### About this exercise
Copy each line of the records below that mentions the word "body".

Document images with source code
[Start of section]

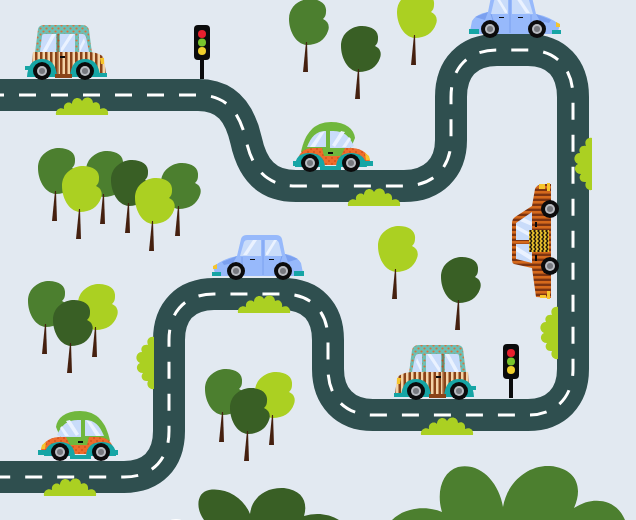
<!DOCTYPE html>
<html lang="en">
<head>
<meta charset="utf-8">
<title>Winding road with cars</title>
<style>
:root{--sky:#e2e9f1;--road:#2f4f4f;--mid:#4c7f2f;--dark:#395f25;--lime:#abd022;--trunk:#45200f;--teal:#16a5a5;--orange:#ee6c2c;--green:#70b73d;--blue:#97b9fb;--blue-deep:#7ba0ef;--glass:#c9dcfa;--shine:#eaf2ff;--brown:#8a4318;--cream:#f4d3a6;--rust:#d5691c;--yellow:#f6c52c;--black:#0b0b0c}
html,body{margin:0;overflow:hidden}
svg{display:block;width:636px;height:520px;background:var(--sky)}
.road{fill:none;stroke:var(--road);stroke-width:32}
.dashes{fill:none;stroke:#fff;stroke-width:3;stroke-dasharray:17 15;stroke-dashoffset:13}
.mid{fill:var(--mid)}.dark{fill:var(--dark)}.lime{fill:var(--lime)}
.trunk{fill:var(--trunk)}.teal{fill:var(--teal)}.orange{fill:var(--orange)}.green{fill:var(--green)}
.blue{fill:var(--blue)}.blue-deep{fill:var(--blue-deep)}.glass{fill:var(--glass)}.shine{fill:var(--shine)}
.yellow{fill:var(--yellow)}.black{fill:var(--black)}.brown{fill:var(--brown)}
.seam{fill:none;stroke:var(--blue-deep);stroke-width:1}
</style>
</head>
<body>
<svg viewBox="0 0 636 520" role="img" aria-label="Cars driving on a winding road among trees">
<defs>
<path id="route" d="M0 95H198C228 95 240 114 246 140C252 168 266 186 296 186H404C433 186 451 168 451 140V97C451 68 468 50 497 50H528C556 50 573 68 573 97V369C573 397 556 415 528 415H373C345 415 328 397 328 369V340C328 311 311 294 283 294H214C186 294 169 311 169 340V431C169 460 152 477 124 477H0"/>
<g id="tree">
<path d="M-2 23C-14 22-20 8-20-3C-20-16-9-23 1-23C11-23 18-18 17-10C17-7 16-5 14-3C19-1 21 4 19 9C16 18 8 23-2 23Z"/>
<path class="trunk" d="M-3 20H-2L-1 50H-6Z"/>
</g>
<path id="bush" class="lime" d="M-26 0C-27-5-22-8-18-6C-19-12-13-14-10-11C-10-18-2-19 0-14C3-20 11-18 11-12C15-14 19-11 18-6C23-8 27-5 26 0Z"/>
<g id="wheel">
<circle r="9" class="black"/><circle r="5" fill="#b9bcc2"/><circle r="3" fill="#77797f"/>
</g>
<g id="signal">
<path class="black" d="M-2 30H2V54H-2Z"/><rect class="black" x="-8" width="16" height="35" rx="4"/>
<circle cy="9" r="4" fill="#e8202e"/><circle cy="17.5" r="4" fill="#79c52c"/><circle cy="26" r="4" fill="#f0cf2c"/>
</g>
<pattern id="van-stripes" width="5" height="8" patternUnits="userSpaceOnUse"><rect width="5" height="8" fill="#f4d3a6"/><rect width="2.5" height="8" fill="#8a4318"/></pattern>
<pattern id="van-dots" width="6" height="6" patternUnits="userSpaceOnUse"><rect width="6" height="6" fill="#6cc0b5"/><circle cx="1.5" cy="1.5" r="1.1" fill="#d9713a"/><circle cx="4.5" cy="4.5" r="1.1" fill="#d9713a"/></pattern>
<pattern id="beetle-dots" width="6" height="6" patternUnits="userSpaceOnUse"><rect width="6" height="6" fill="#ee6c2c"/><circle cx="2" cy="2" r="1" fill="#d4521a"/><circle cx="5" cy="5" r="1" fill="#d4521a"/></pattern>
<pattern id="sedan-stripes" width="5" height="5" patternUnits="userSpaceOnUse"><rect width="5" height="5" fill="#d5691c"/><rect width="2.4" height="5" fill="#7d3411"/></pattern>
<pattern id="zigzag" width="4" height="4" patternUnits="userSpaceOnUse"><rect width="4" height="4" fill="#f0c62d"/><path d="M0 3L2 1L4 3" fill="none" stroke="#20180c" stroke-width="1.4"/></pattern>

<g id="van">
<path fill="url(#van-dots)" d="M35 53L38 29Q39 25 44 25H82Q88 25 89 30L92 53Z"/>
<path fill="url(#van-stripes)" d="M33 52H90Q101 53 104 58L106 75H31Z"/>
<path class="glass" d="M40 52L42 36Q42 34 44 34H56V52ZM60 34H75V52H60ZM79 34H83Q85 34 86 37L89 52H79Z"/>
<path class="shine" d="M42 52L52 34H56L46 52ZM61 48L70 34H74L62 52H61ZM80 46L84 38L85 42L80 52Z"/>
<path fill="none" stroke="#8a4318" d="M58 34V74M77 53V74"/>
<path class="black" d="M60 56H65V58H60Z"/>
<path class="teal" d="M27 77Q28 59 42 59Q56 59 57 77ZM70 77Q71 59 85 59Q99 59 100 77ZM25 66H30V70H25ZM96 73H107V77H96Z"/>
<path class="yellow" d="M100 58H104V64H101Z"/>
<path class="brown" d="M55 74H72V78H55Z"/>
<use href="#wheel" x="42" y="71"/><use href="#wheel" x="85" y="71"/>
</g>

<g id="beetle">
<path class="green" d="M301 152C305 133 314 122 331 122C346 122 354 129 355 138L350 150Z"/>
<path fill="url(#beetle-dots)" d="M297 165C298 153 303 148 314 148H352C364 149 369 154 371 165Z"/>
<path class="glass" d="M307 147C311 137 316 131 326 131V147ZM330 131C343 130 349 135 354 146L350 148H330Z"/>
<path class="shine" d="M310 147L320 133L325 131L315 147ZM332 145L341 131L345 132L335 147ZM342 147L349 137L351 139L346 147Z"/>
<path class="green" d="M322 148H345L341 156H324Z"/>
<path class="black" d="M328 152H333V154H328Z"/>
<path class="teal" d="M295 167Q295 153 309 153Q324 153 325 167ZM336 167Q337 153 351 153Q365 153 367 167ZM293 161H298V166H293ZM364 161H373V166H364ZM320 166H341V170H320Z"/>
<path class="yellow" d="M365 153L369 156L370 160H366Z"/>
<use href="#wheel" x="310" y="163"/><use href="#wheel" x="351" y="163"/>
</g>

<g id="coupe">
<path class="blue" d="M213 267Q222 259 237 256L241 239Q242 235 247 235H276Q281 235 282 239L285 254Q297 256 301 263L303 273L298 276H216Z"/>
<path class="blue-deep" d="M222 262L237 256L233 263L224 265ZM285 254L298 259L288 262Z"/>
<path class="glass" d="M240 256L244 242Q245 240 247 240H261V256ZM265 240H275Q278 240 279 243L282 256H265Z"/>
<path class="shine" d="M243 255L253 240H257L247 255ZM266 253L274 240H277L268 255H266Z"/>
<path class="seam" d="M242 257V275M263 240V275M282 256L276 275"/>
<path class="black" d="M250 259H255V260H250ZM269 259H274V260H269Z"/>
<path class="yellow" d="M213 266L217 264V269H213Z"/>
<path class="teal" d="M212 272H221V276H212ZM294 271H304V276H294Z"/>
<use href="#wheel" x="236" y="272" transform="translate(0 -1)"/><use href="#wheel" x="283" y="271"/>
</g>
</defs>

<g id="roadway">
<use href="#route" class="road"/><use href="#route" class="dashes"/>
</g>

<g id="trees">
<g class="mid"><use href="#tree" x="309" y="22"/><use href="#tree" x="58" y="171"/><use href="#tree" x="106" y="174"/><use href="#tree" x="181" y="186"/><use href="#tree" x="48" y="304"/><use href="#tree" x="225" y="392"/></g>
<g class="lime"><use href="#tree" x="417" y="15"/><use href="#tree" x="82" y="189"/><use href="#tree" x="398" y="249"/><use href="#tree" x="98" y="307"/><use href="#tree" x="275" y="395"/></g>
<g class="dark"><use href="#tree" x="361" y="49"/><use href="#tree" x="131" y="183"/><use href="#tree" x="461" y="280"/><use href="#tree" x="73" y="323"/><use href="#tree" x="250" y="411"/></g>
<use href="#tree" class="lime" x="155" y="201"/>
</g>

<g id="bushes">
<use href="#bush" x="82" y="115"/><use href="#bush" x="374" y="206"/><use href="#bush" x="264" y="313"/><use href="#bush" x="447" y="435"/><use href="#bush" x="70" y="496"/>
<use href="#bush" transform="translate(592 164) rotate(-90)"/><use href="#bush" transform="translate(558 333) rotate(-90)"/><use href="#bush" transform="translate(154 363) rotate(-90)"/>
<path class="dark" d="M204 520C195 508 197 492 209 490C226 487 244 498 250 514C252 497 266 487 284 488C303 490 308 503 304 516C316 512 330 514 339 520Z"/>
<path class="mid" d="M392 520C404 508 425 505 442 512C436 492 442 472 458 467C480 462 499 482 503 507C507 483 527 465 550 466C575 468 584 486 574 508C592 496 616 498 625 520Z"/>
<ellipse cx="176" cy="521" rx="6" ry="2" fill="#fff"/>
</g>

<g id="signals"><use href="#signal" x="202" y="25"/><use href="#signal" x="511" y="344"/></g>

<g id="cars">
<use href="#van"/>
<use href="#van" transform="translate(501 320) scale(-1 1)"/>
<use href="#beetle"/>
<use href="#beetle" transform="translate(411 289) scale(-1 1)"/>
<use href="#coupe"/>
<use href="#coupe" transform="translate(773 -242) scale(-1 1)"/>
<g id="striped-sedan" transform="translate(557 241) rotate(-90)">
<path fill="url(#sedan-stripes)" d="M-56-21L-27-25L-23-43Q-22-45-19-45H19Q22-45 24-42L35-25L52-22Q56-21 57-14V-6H-57Z"/>
<path class="glass" d="M-22-25L-18-41H-3V-25ZM1-41H18L29-25H1Z"/>
<path class="shine" d="M-20-25L-10-41H-5L-15-25ZM3-25L12-41H16L7-25ZM15-25L20-37L23-33L19-25Z"/>
<rect x="-11" y="-28" width="22" height="20" fill="url(#zigzag)"/>
<path class="black" d="M-20-22H-14V-20H-20ZM14-22H19V-20H14Z"/>
<path class="yellow" d="M52-18H57V-12H52ZM-57-17H-54V-11H-57ZM50-10H58V-7H50ZM-58-10H-50V-7H-58Z"/>
<use href="#wheel" x="32" y="-7"/><use href="#wheel" x="-25" y="-7"/>
</g>
</g>
</svg>
</body>
</html>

[End of section]

### Answer to this problem
html,body{margin:0;overflow:hidden}
<body>
</body>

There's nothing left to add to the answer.